Government backs property logbooks – The Law Society Gazette advised the government is likely to push sellers to provide more up front information about their property before it goes on the market to make the homebuying process quicker, cheaper and less stressful.
The Ministry of Housing, Communities & Local Government, which has pledged to fix what it considers to be a ‘broken’ housing market, confirmed its intentions at a conference yesterday. A panel discussion entitled ‘Can you really digitise the homebuying process?’ featured at trade association UK Finance’s Annual Mortgage Conference, held at Eversheds Sutherland’s London office.
The ministry’s Matt Prior said that with leasehold properties, for instance, it is not ‘unreasonable’ to tell prospective buyers how many years are left on a lease and what the service charge is. It is ‘ridiculous’ that such information is not provided up front, he said.
Prior said up front information allows people to make more informed decisions: ‘My neighbour moved recently. They’ve got a brilliant stream in the garden. I thought “if it rains, will it flood the garden?” But they’re happy with it. If you know that up front you can make that decision. If it takes weeks for your conveyancer to discover that and you decide you don’t fancy the property being flooded, you will potentially pull out at a later stage.’
The homebuying process currently takes 19 weeks on average, which Prior considers ‘a hell of a long time to wait’. The cost of failed transactions adds up to £270m a year.
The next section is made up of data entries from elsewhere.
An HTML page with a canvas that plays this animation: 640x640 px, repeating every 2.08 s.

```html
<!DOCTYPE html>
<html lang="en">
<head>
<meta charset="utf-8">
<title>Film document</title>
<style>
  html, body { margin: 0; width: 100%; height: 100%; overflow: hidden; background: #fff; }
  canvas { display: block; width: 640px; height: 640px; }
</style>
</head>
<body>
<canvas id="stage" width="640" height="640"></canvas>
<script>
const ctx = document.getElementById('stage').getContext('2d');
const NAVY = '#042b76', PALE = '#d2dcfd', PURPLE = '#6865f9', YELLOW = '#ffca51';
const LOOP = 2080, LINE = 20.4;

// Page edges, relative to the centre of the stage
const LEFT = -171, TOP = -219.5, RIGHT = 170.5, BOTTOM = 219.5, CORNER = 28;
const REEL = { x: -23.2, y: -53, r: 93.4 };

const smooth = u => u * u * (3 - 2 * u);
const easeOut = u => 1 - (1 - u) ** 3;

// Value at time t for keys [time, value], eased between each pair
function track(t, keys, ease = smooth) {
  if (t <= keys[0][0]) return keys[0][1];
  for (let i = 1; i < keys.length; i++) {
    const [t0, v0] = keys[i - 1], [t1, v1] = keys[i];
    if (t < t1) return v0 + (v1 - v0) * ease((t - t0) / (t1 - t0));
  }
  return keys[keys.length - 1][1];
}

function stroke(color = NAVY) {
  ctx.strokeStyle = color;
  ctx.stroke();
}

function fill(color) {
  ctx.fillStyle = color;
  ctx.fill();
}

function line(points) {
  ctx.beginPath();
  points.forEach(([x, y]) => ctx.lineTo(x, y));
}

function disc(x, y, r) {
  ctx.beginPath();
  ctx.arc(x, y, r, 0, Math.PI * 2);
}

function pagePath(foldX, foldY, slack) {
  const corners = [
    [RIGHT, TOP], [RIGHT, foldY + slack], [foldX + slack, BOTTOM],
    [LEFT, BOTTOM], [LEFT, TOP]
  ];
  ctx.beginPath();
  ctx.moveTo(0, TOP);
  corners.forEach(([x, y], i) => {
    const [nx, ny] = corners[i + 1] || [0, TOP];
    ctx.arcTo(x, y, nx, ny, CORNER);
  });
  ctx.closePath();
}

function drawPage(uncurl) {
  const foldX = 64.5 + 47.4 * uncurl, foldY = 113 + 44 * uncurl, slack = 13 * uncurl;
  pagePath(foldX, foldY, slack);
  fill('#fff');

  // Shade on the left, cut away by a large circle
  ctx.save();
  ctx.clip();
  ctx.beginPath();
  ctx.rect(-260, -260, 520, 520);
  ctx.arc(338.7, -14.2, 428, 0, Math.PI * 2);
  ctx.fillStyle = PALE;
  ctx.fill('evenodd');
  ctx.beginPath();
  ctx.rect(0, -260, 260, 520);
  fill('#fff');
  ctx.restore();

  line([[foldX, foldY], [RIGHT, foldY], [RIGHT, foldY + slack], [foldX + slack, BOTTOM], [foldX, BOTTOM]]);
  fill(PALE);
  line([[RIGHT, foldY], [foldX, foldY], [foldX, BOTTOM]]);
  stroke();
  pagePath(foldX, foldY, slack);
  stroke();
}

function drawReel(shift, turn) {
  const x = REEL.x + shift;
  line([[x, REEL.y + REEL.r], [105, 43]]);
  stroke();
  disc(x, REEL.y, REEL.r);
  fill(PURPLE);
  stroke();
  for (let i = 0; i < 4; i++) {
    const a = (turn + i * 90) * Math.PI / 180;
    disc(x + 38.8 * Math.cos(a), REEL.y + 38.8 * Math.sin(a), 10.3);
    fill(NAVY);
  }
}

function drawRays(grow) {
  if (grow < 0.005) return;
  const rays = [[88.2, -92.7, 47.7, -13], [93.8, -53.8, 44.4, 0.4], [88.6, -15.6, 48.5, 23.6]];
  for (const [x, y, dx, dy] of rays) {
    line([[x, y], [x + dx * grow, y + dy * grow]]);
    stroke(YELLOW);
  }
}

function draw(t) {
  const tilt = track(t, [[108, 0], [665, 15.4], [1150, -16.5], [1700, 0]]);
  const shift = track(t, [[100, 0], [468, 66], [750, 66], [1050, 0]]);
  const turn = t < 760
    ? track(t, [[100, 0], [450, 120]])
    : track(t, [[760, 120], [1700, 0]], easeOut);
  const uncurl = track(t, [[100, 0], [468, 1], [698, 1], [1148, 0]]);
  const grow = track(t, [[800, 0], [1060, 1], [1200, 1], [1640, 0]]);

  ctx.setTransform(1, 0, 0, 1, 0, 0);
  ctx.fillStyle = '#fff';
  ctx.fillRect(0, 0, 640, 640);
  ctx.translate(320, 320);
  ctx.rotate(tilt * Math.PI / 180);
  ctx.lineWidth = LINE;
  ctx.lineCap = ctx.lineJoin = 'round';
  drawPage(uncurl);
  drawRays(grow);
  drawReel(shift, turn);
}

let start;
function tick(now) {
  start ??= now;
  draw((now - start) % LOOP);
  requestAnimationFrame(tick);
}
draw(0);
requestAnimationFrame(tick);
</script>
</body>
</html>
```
To read the full article in the Law Society Gazette, click here.